But these words of comfort are also spoken directly to each one of us. “Come to me all you that are weary and carry heavy burdens, and I will give you rest.” These words just make you want to collapse into the arms of Jesus. To give up the pretensions and illusions we desperately seek to convey to one another, and simply rest in God. We tire of the struggle. The loads we either refuse to or cannot put down are heavy. Emotional and spiritual baggage always is.
While we don’t always feel burdened, life does wear us down at moments. At times the feeling is particularly acute. Our burdens can make us feel like pack mules struggling with the weight of the world. Believing that if we just trudge onward, if we can only go a few more steps, things will get better.
Saint Paul was no stranger to inner struggles and burdens. Which is comforting in a sense because he doesn’t whitewash life’s difficulties. He doesn’t gloss over them. In the portion of his Letter to the Romans we read this morning, he struggles passionately with sin. We don’t know his specific demons or burdens, but it doesn’t matter. We all have them and we all need that comforting refreshment offered by Jesus. Through Paul’s words you can hear his inner battles as he cries, “Wretched man that I am! Who will rescue me from this body of death?” And then he proclaims the answer. “There is no condemnation for those who are in Christ Jesus. Thanks be to God through Jesus Christ our Lord!” Paul gave his struggles, his heavy burdens to Jesus. And this allowed him to live in a place of rest and refreshment despite his afflictions. Not ease, mind you, but a profound peace of soul.
As we come to Jesus with our burdens, our baggage, our heaviness of heart, he offers us a yoke. Which at first glance is the last thing we need. When you already feel like an emotional beast of burden, a yoke seems to add insult to injury.
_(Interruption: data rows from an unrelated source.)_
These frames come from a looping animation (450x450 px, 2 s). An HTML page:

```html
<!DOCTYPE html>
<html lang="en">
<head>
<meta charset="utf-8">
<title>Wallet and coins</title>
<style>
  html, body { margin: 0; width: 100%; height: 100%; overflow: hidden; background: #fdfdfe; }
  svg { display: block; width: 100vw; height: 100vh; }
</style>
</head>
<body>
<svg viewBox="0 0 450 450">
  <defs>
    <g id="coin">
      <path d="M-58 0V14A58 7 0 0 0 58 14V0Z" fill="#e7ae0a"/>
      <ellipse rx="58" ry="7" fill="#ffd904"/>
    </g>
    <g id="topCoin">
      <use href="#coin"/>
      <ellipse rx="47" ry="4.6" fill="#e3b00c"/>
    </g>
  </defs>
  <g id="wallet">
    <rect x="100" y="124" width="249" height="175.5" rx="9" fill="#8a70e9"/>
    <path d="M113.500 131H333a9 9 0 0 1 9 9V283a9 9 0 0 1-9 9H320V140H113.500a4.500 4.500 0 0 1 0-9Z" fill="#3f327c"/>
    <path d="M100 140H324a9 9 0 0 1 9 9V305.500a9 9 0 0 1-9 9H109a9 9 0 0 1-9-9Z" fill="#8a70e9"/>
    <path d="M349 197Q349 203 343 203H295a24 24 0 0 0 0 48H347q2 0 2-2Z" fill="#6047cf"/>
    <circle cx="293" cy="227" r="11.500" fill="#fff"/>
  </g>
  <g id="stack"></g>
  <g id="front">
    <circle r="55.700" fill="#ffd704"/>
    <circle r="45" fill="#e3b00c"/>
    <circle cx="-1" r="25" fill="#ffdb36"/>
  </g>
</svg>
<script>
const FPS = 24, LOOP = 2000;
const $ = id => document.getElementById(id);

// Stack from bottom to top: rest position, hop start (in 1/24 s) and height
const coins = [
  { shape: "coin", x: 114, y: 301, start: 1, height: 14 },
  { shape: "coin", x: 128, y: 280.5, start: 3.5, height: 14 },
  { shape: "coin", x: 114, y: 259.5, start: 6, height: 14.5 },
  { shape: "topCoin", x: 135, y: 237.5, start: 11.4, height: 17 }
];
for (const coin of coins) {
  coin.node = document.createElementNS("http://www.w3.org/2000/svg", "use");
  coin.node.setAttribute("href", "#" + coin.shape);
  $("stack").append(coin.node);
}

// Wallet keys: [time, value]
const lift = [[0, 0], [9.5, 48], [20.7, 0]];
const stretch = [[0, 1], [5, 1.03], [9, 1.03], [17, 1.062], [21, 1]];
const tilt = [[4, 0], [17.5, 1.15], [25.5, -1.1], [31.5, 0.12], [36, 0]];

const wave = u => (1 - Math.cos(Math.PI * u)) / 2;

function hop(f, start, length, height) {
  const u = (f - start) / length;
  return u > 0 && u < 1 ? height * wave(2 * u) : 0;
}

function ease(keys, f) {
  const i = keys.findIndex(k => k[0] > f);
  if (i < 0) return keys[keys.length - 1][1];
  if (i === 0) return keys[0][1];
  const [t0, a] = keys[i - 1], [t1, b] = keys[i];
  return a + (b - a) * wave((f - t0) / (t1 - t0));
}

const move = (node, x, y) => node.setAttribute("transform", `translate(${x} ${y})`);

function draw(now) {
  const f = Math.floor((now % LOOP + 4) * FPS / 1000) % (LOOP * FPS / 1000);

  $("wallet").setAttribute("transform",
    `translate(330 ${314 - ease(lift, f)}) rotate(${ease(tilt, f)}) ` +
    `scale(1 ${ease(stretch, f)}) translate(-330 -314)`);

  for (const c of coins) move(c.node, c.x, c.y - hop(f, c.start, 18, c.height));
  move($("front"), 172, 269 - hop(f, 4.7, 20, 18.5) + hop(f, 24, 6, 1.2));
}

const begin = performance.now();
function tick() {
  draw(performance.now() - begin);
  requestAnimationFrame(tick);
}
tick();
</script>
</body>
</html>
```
It seals the deal. Because a yoke is another burden. When we come to Christ seeking relief and he gives us a yoke, it feels more like a millstone. Adding more weight to our already overtaxed burdens rather than offering relief.
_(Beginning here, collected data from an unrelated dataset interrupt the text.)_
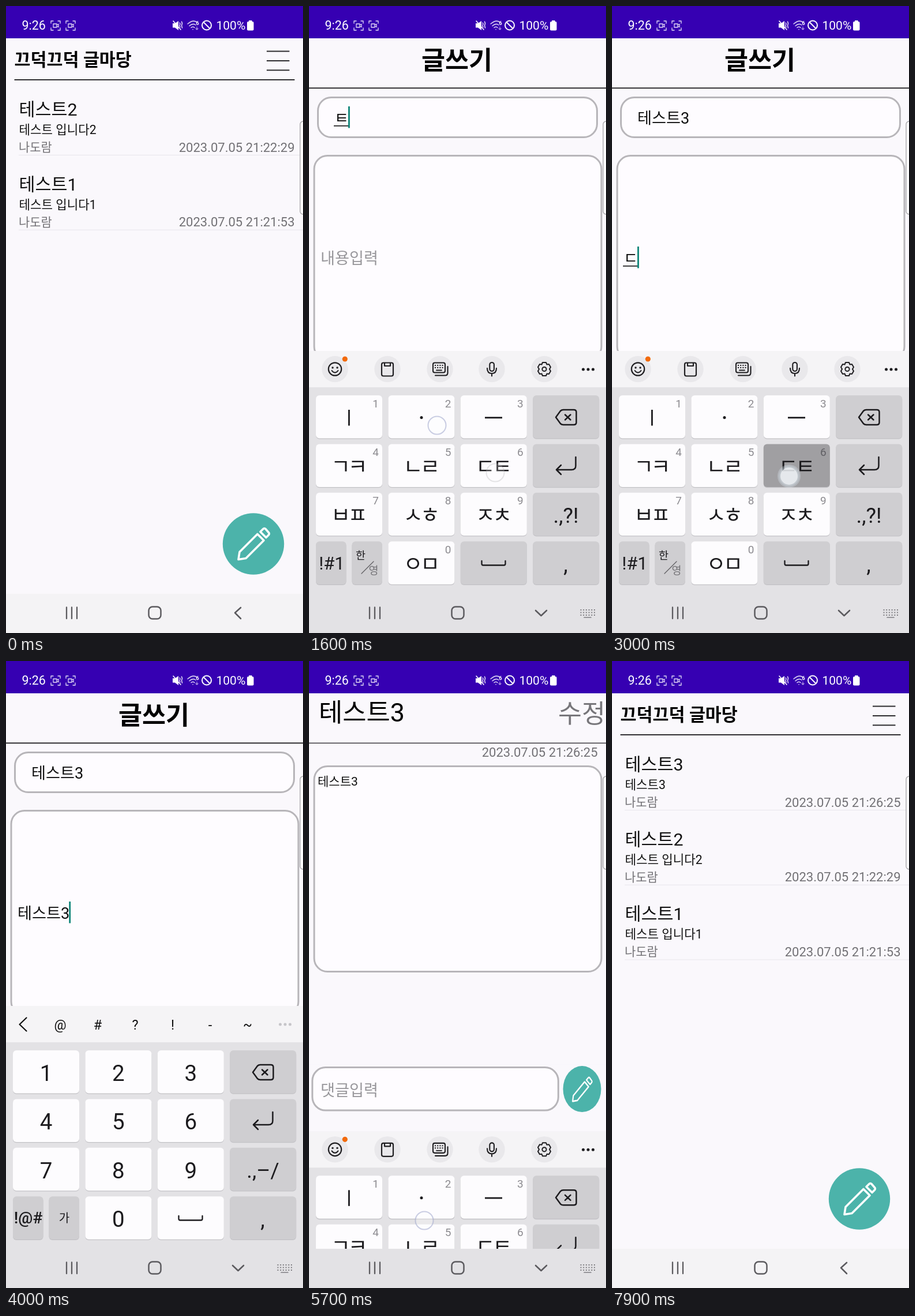
Write an HTML page with a canvas that moves like this. It is 515x1087 px and loops after 8000 ms.

```html
<!DOCTYPE html>
<html lang="ko">
<head>
<meta charset="utf-8">
<title>Memo app</title>
<style>
html, body { margin: 0; width: 515px; height: 1087px; overflow: hidden; background: #faf8fc; }
canvas { display: block; }
</style>
</head>
<body>
<canvas id="stage" width="515" height="1087"></canvas>
<script>
const W = 515, H = 1087, LOOP = 8000, STEP = 100;
const c = document.getElementById('stage').getContext('2d');
const BG = '#faf8fc', INK = '#111', TEAL = '#4cb3aa', EDGE = '#b7b5b9', GRAY = '#727175', BOX = '#fefcff';
const FONT = 'Roboto, "Noto Sans CJK KR", "Noto Sans CJK", sans-serif';
const APP = '끄덕끄덕 글마당', WRITER = '나도람';

// taps: time, x, y
const taps = [
  [300, 429, 930], [600, 230, 193],
  [1200, 320, 800], [1300, 323, 809], [1500, 222, 727], [1700, 70, 722], [1800, 66, 718],
  [1900, 196, 886], [2000, 318, 720], [2100, 316, 806], [2200, 320, 808], [2300, 322, 722],
  [2400, 40, 968], [2500, 318, 718], [2600, 240, 440],
  [3000, 307, 815], [3100, 312, 812], [3200, 200, 722], [3300, 62, 722], [3400, 196, 888],
  [3500, 40, 968], [3600, 320, 718], [4600, 402, 1052], [5000, 349, 667], [5300, 200, 200],
  [5600, 200, 970], [5900, 316, 808], [6000, 52, 722], [6100, 200, 722], [6200, 43, 724],
  [6600, 194, 886], [6800, 68, 806], [6900, 318, 720], [7000, 192, 806], [7100, 196, 804],
  [7200, 473, 555], [7500, 402, 1052]
];

// typed text; a trailing "_" marks text still being composed
const titleKeys = [[0, ''], [1200, 'ㄷ_'], [1300, 'ㅌ_'], [1700, '터_'], [1800, '테_'], [1900, '텟_'],
  [2000, '테스_'], [2100, '테슫_'], [2200, '테슽_'], [2300, '테스트_'], [2500, '테스트3']];
const bodyKeys = [[0, ''], [3000, 'ㄷ_'], [3100, 'ㅌ_'], [3300, '테_'], [3400, '테스_'], [3500, '테스트_'], [3600, '테스트3']];
const noteKeys = [[0, ''], [5900, 'ㄷ_'], [6000, '디_'], [6100, '다_'], [6200, '대_'], [6600, '댓_'],
  [6800, '댓ㄱ_'], [6900, '댓그_'], [7000, '댓근_'], [7100, '댓글_'], [7300, '']];

const posts = [
  ['테스트3', '테스트3', '2023.07.05 21:26:25'],
  ['테스트2', '테스트 입니다2', '2023.07.05 21:22:29'],
  ['테스트1', '테스트 입니다1', '2023.07.05 21:21:53']
];
const jamo = ['ㄱㅋ', 'ㄴㄹ', 'ㄷㅌ', 'ㅂㅍ', 'ㅅㅎ', 'ㅈㅊ', 'ㅇㅁ'];

const ramp = (t, a, b) => {
  const p = Math.min(1, Math.max(0, (t - a) / (b - a)));
  return 1 - (1 - p) * (1 - p);
};

function text(s, x, y, size, color = INK, align = 'left', weight = 400) {
  c.font = `${weight} ${size}px ${FONT}`;
  c.textAlign = align;
  c.fillStyle = color;
  c.fillText(s, x, y);
}
function rect(x, y, w, h, color) {
  c.fillStyle = color;
  c.fillRect(x, y, w, h);
}
function round(x, y, w, h, r, fill, stroke, lw = 3) {
  c.beginPath();
  c.roundRect(x, y, w, h, r);
  if (fill) { c.fillStyle = fill; c.fill(); }
  if (stroke) { c.strokeStyle = stroke; c.lineWidth = lw; c.stroke(); }
}
function disc(x, y, r, color, ry = r) {
  c.beginPath();
  c.ellipse(x, y, r, ry, 0, 0, 7);
  c.fillStyle = color;
  c.fill();
}
function ring(x, y, r, color, lw) {
  c.beginPath();
  c.arc(x, y, r, 0, 7);
  c.strokeStyle = color;
  c.lineWidth = lw;
  c.stroke();
}
function path(d, color, lw, x = 0, y = 0) {
  c.save();
  c.translate(x, y);
  c.strokeStyle = color;
  c.lineWidth = lw;
  c.lineCap = c.lineJoin = 'round';
  c.stroke(new Path2D(d));
  c.restore();
}

function pencil(x, y, sx, sy, lw) {
  c.save();
  c.translate(x, y);
  c.scale(sx, sy);
  path('M-26 27L-24 14L7 -17L18 -6L-13 25ZM12 -21L17 -26Q19 -28 21 -26L27 -19Q28 -17 26 -15L22 -11Z', '#fff', lw);
  c.restore();
}

function status(t) {
  rect(0, 0, W, 56, '#3600b2');
  text('9:26', 27.5, 41, 21.4, '#fff');
  const first = Math.floor(t / 500) % 4 !== 1;
  [78, 104].forEach((x, i) => {
    path('M0 4V0H4M12 0H16V4M16 12V16H12M4 16H0V12', '#e4dcf6', 1.3, x, 26);
    if (i || first) path('M4 5H10V11H4ZM10 7L13 5.5V10.5L10 9', '#e4dcf6', 1.3, x, 26);
  });
  c.fillStyle = '#fff';
  c.fill(new Path2D('M289 30H293L299 26V42L293 37.5H289Z'));
  path('M290 26L303 41', '#fff', 1.6);
  path('M301 29L302 31L301 34L302 37M304.5 27L305.5 30L304.5 34L305.5 38', '#fff', 1.3);
  path('M315 31Q324 23 331 28M318 34.5Q324 29 329 33M321 37.5Q324 35 327 37.5M324 40.5V40.7', '#d9cef2', 1.6);
  text('6', 329.5, 32.5, 9, '#fff', 'left', 700);
  path('M331 36V41M329 39L331 41L333 39', '#b9a6e6', 1.1);
  ring(348, 33.5, 8, '#fff', 2);
  path('M342.5 28L353.5 39', '#fff', 2);
  text('100%', 364.5, 41, 21, '#fff');
  round(418, 27, 11.5, 15.5, 2, '#fff');
  rect(421, 25, 5.5, 3, '#fff');
}

function handle() {
  round(510, 200, 20, 161, 5, '#fdfcfe', '#a8a7aa', 1.4);
}

function nav(kb) {
  rect(0, 1019, W, 68, kb ? '#e3e2e5' : '#f4f3f5');
  const ink = '#5c5b5f';
  path('M105 1042.5V1062M114 1042.5V1062M123 1042.5V1062', ink, 2.3);
  round(247.5, 1041.5, 21, 21, 6.5, null, ink, 2.5);
  if (!kb) return path('M407 1043L397 1052L407 1062', ink, 2.6);
  path('M393 1048L402.5 1057L412 1048', ink, 2.6);
  for (let j = 0; j < 3; j++)
    for (let i = 0; i < 6; i++) rect(470.5 + i * 4.7, 1046 + j * 4.5, 2, 2, '#7f7e82');
  path('M477 1060H489', '#7f7e82', 1.6);
}

function listScreen(items) {
  rect(0, 55, W, H, BG);
  text(APP, 14.5, 104, 30.4, '#000', 'left', 700);
  for (const y of [78.5, 95, 111.3]) rect(452, y - 1, 39.5, 2, '#2c2b2e');
  rect(14.5, 127, 486, 1.8, '#1b1a1d');
  items.forEach(([title, body, date], i) => {
    const y = i * 129.7;
    text(title, 22.5, y + 190, 30.4);
    text(body, 22.5, y + 222, 21.2);
    text(WRITER, 22, y + 252, 20.9, GRAY);
    text(date, 500.5, y + 252.5, 22, GRAY, 'right');
    rect(22, y + 258, W, 1, '#e8e6eb');
  });
  disc(429, 932.5, 53.2, TEAL);
  pencil(429, 932.5, 1, 1, 3.6);
}

// editable line with hint, composing underline and caret
function field(keys, x, y, hint, focus, t, size = 27.2) {
  let [at, s] = keys[0];
  for (const k of keys) if (t >= k[0]) [at, s] = k;
  const open = s.endsWith('_');
  if (open) s = s.slice(0, -1);
  text(s || hint, x, y, size, s ? INK : '#98979b');
  const w = s ? c.measureText(s).width : 0;
  if (open) rect(x - 1, y + 3, w + 1, 1.6, INK);
  if (focus && (t - at) % 1000 < 500) rect(x + w - 1, y - 30, 2.8, 37.5, '#0d8578');
}

function writeScreen(t) {
  rect(0, 55, W, H, BG);
  text('글쓰기', 256.5, 110, 44.6, '#000', 'center', 700);
  rect(0, 141.4, W, 1.8, '#1b1a1d');
  round(15.5, 158.5, 484, 69, 23, BOX, EDGE);
  field(titleKeys, 44, 204, '제목입력', t >= 700 && t < 2700, t);
  round(9, 259.5, 498, 354, 23, BOX, EDGE);
  field(bodyKeys, 20, 447, '내용입력', t >= 2700, t);
  round(15.5, 631, 484, 66, 21, TEAL, EDGE);
  text('저장', 257.5, 682, 45, '#0c1a18', 'center', 500);
}

function detailScreen(t, kb) {
  const dy = 421 * (1 - kb);
  rect(0, 55, W, H, BG);
  text('테스트3', 17, 105, 44.8, '#000');
  text('수정', 514, 107, 44.6, '#77767a', 'right');
  rect(0, 141.6, W, 1.5, '#3a393c');
  text('2023.07.05 21:26:25', 500.5, 166, 22, GRAY, 'right');
  round(9, 182.5, 498, 356, 23, BOX, EDGE);
  text('테스트3', 15, 215.5, 21);
  rect(0, 512 + dy, W, 100, BG);
  round(5.8, 517.5 + dy, 426.5, 74.5, 23, BOX, EDGE);
  field(noteKeys, 20, 567 + dy, '댓글입력', t >= 5700 && t < 7300, t);
  disc(473.5, 555 + dy, 33, TEAL, 40);
  pencil(473.5, 555.5 + dy, 0.63, 0.77, 3.4);
}

function dots(color) {
  for (const x of [475.5, 484, 492.5]) disc(x, 630, 2.5, color);
}
function toolIcons() {
  const ink = '#1f1e21';
  for (const x of [45, 136, 227, 317, 408]) disc(x, 629.5, 22.7, '#e9e8eb');
  ring(45, 629.5, 11.2, ink, 2.2);
  disc(41, 627, 1.7, ink);
  disc(49, 627, 1.7, ink);
  path('M39.5 632Q45 639 50.5 632', ink, 2);
  disc(62.3, 612, 4.6, '#f26a0c');
  round(126, 618.5, 20, 23, 3, null, ink, 2.2);
  path('M131 619V624H141V619', ink, 2.2);
  round(215, 618.5, 21, 17, 3, null, ink, 2.1);
  path('M219 640.5H236Q240.5 640.5 240.5 636V625', ink, 2.1);
  for (const y of [623, 627]) for (const x of [219, 223.2, 227.4, 231.6]) rect(x - 1, y - 1, 2, 2, ink);
  path('M221 631.5H230', ink, 1.8);
  round(313.3, 618, 7.6, 15, 4, null, ink, 2.1);
  path('M309 628Q309 637 317 637Q325 637 325 628M317 637V641.5', ink, 2.1);
  path('M405 618H411L412.5 621.5L416 621L419 626L417 629.5L419 633L416 638L412.5 637.5L411 641H405L403.5 637.5L400 638L397 633L399 629.5L397 626L400 621L403.5 621.5Z', ink, 2);
  ring(408, 629.5, 3.6, ink, 2);
  dots(ink);
}
function toolbar(mode) {
  if (mode === 'icons') return toolIcons();
  path('M35.5 618.5L23.5 630L35.5 641.5', INK, 2.2);
  if (mode === 'num') {
    ['@', '#', '?', '!', '-', '~'].forEach((s, i) => text(s, 94 + i * 65, 639, 23.5, INK, 'center'));
    dots('#c6c5c9');
  } else {
    ['다', '더', '또'].forEach((s, i) => text(s, 127.5 + i * 130, 638, 21.5, i ? '#48474a' : INK, 'center'));
    dots('#1f1e21');
  }
}

function keyCells() {
  const cells = [];
  for (let r = 0; r < 4; r++)
    for (let k = 0; k < 4; k++) {
      const x = 12 + k * 125.4, y = 675 + r * 84.4;
      if (r === 3 && k === 0) cells.push({ x, y, w: 52.5, r, k }, { x: 74.5, y, w: 52.5, r, k });
      else cells.push({ x, y, w: 115, r, k });
    }
  return cells;
}
const cells = keyCells();

function keyboard(t, kb) {
  const num = (t >= 2500 && t < 2700) || (t >= 3600 && t < 5000);
  const ink = '#1c1b1e';
  c.save();
  c.translate(0, 489 * (1 - kb));
  rect(0, 598, W, 64, '#f5f4f6');
  rect(0, 661, W, 430, '#e3e2e5');
  toolbar(num ? 'num' : t >= 6300 ? 'words' : 'icons');
  const down = taps.filter(p => p[0] === t);
  for (const { x, y, w, r, k } of cells) {
    const gray = k === 3 || (r === 3 && (k === 0 || (k === 2 && !num)));
    const hit = kb === 1 && down.some(p => p[1] >= x && p[1] <= x + w && p[2] >= y && p[2] <= y + 75);
    round(x, y + 1.3, w, 74.5, 6, '#c3c2c6');
    round(x, y, w, 74.5, 6, hit ? '#a09fa2' : gray ? '#cfced1' : '#fdfcfe');
  }
  for (let n = 1; n <= 10; n++) {
    const k = n === 10 ? 1 : (n - 1) % 3, r = Math.floor((n - 1) / 3);
    const x = 69.5 + k * 125.4, y = 675 + r * 84.4;
    if (num) {
      text(n % 10, x, y + 53, 38.5, ink, 'center');
      continue;
    }
    text(n % 10, x + 51.5, y + 20.5, 19, 'rgba(40,38,45,.53)', 'right');
    if (n > 3) [...jamo[n - 4]].forEach((s, i) => text(s, x - 14.5 + i * 29.5, y + 52.5, 37, ink, 'center'));
  }
  if (!num) {
    rect(68, 700, 2.8, 27.5, ink);
    disc(195, 713.5, 2.5, ink);
    rect(305, 712.3, 30, 2.8, ink);
    text('!#1', 39.5, 977, 31, ink, 'center');
    text('한', 81, 959, 18.5, ink);
    text('영', 103.5, 985, 18.5, '#747377');
    path('M91 984L112 963', '#5d5c60', 1.2);
  } else {
    text('!@#', 38.5, 975, 28, ink, 'center', 500);
    text('가', 101, 973, 20, ink, 'center');
  }
  text(num ? '.,–/' : '.,?!', 445.5, 896, 37, ink, 'center');
  text(',', 445, 981, 38, ink, 'center');
  path('M299.5 962V967Q299.5 969.5 302 969.5H338Q340.5 969.5 340.5 967V962', ink, 2.3);
  path('M428 713L436 702Q438 700 441 700H459Q463.5 700 463.5 704V722Q463.5 726 459 726H441Q438 726 436 724ZM444 708.5L453.5 717.5M453.5 708.5L444 717.5', ink, 2.5);
  path('M462.5 782V797Q462.5 804 455 804H429M437 796L429 804L437 812', ink, 2.5);
  c.restore();
}

function touches(t) {
  for (const [at, x, y] of taps) {
    const age = t - at;
    if (age < 0 || age > 300) continue;
    if (age === 0) {
      disc(x, y, 20, 'rgba(225,240,250,.28)');
      disc(x, y, 17.5, 'rgba(225,240,250,.25)');
      disc(x, y, 15, 'rgba(245,247,250,.7)');
    } else if (age < 300) {
      disc(x, y, 16, 'rgba(255,255,255,.25)');
      ring(x, y, 15.5, 'rgba(150,158,200,.5)', 2);
    } else {
      disc(x, y, 16, 'rgba(255,255,255,.2)');
      ring(x, y, 15.5, 'rgba(140,140,145,.22)', 2);
    }
  }
}

// a screen fades in from the right, or back out
function enter(p, draw) {
  c.save();
  c.globalAlpha = p;
  c.translate(90 * (1 - p), 0);
  draw();
  c.restore();
}

function render(t) {
  const kb = t < 5500
    ? ramp(t, 600, 900) * (1 - ramp(t, 4600, 4900))
    : ramp(t, 5600, 5900) * (1 - ramp(t, 7200, 7500));
  const write = ramp(t, 300, 600) * (1 - ramp(t, 5100, 5400));
  const detail = ramp(t, 5400, 5700) * (1 - ramp(t, 7600, 7800));
  listScreen(t < 5000 ? posts.slice(1) : posts);
  if (write) enter(write, () => writeScreen(t));
  if (detail) enter(detail, () => detailScreen(t, kb));
  handle();
  if (kb > 0) keyboard(t, kb);
  nav(kb > 0);
  status(t);
  touches(t);
}

function tick() {
  const t = performance.now() % LOOP;
  render(Math.floor(t / STEP) * STEP);
  requestAnimationFrame(tick);
}
tick();
</script>
</body>
</html>
```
Some of you may know that a priest’s stole symbolizes the yoke of Christ. Priests are yoked to Christ’s service in a unique way. But it’s not limited to clergy. Jesus asks us all to wear his yoke, to be drawn to him, to place our lives in his. And, ironically enough, with this yoke comes freedom. We can allow Christ to lead the way. It takes the pressure off of us. Which is why Jesus can tell us that his yoke is easy and his burden light. With Jesus a symbol of servitude becomes a symbol of freedom. Which is just another example of the paradox of the Christian life, another reminder of the “upside down” kingdom. That out of a stable a king is born; that out of death is life, that out of slavery is freedom.
So we trade our burdens for a yoke. And when we drop our baggage at Christ’s feet and accept his yoke, it doesn’t mean life is easy. He promises rest for our souls. The long-term implications are eternal life. In the short-term rest for our souls means knowledge of the peace of Christ in this world. Or as Paul says, “To set the mind on the Spirit is life and peace.”
In our society, I think Jesus also offers us rest from the burdens of our frenetic lives. From the competitive, competing interests we face each day. From the pressures of attaining worldly “success.” From the burdens of being overscheduled and overcommitted. From the burdens of fear and hopelessness.
I’m thankfully going to be avoiding airports this summer. It’s more restful somehow to jam everything into the minivan. But it’s important to remember that Jesus is more than a “spiritual skycap,” charged with toting our heavy baggage for us. He is himself the final destination. The place of rest, refreshment, and peace.
© The Rev. Tim Schenck 2005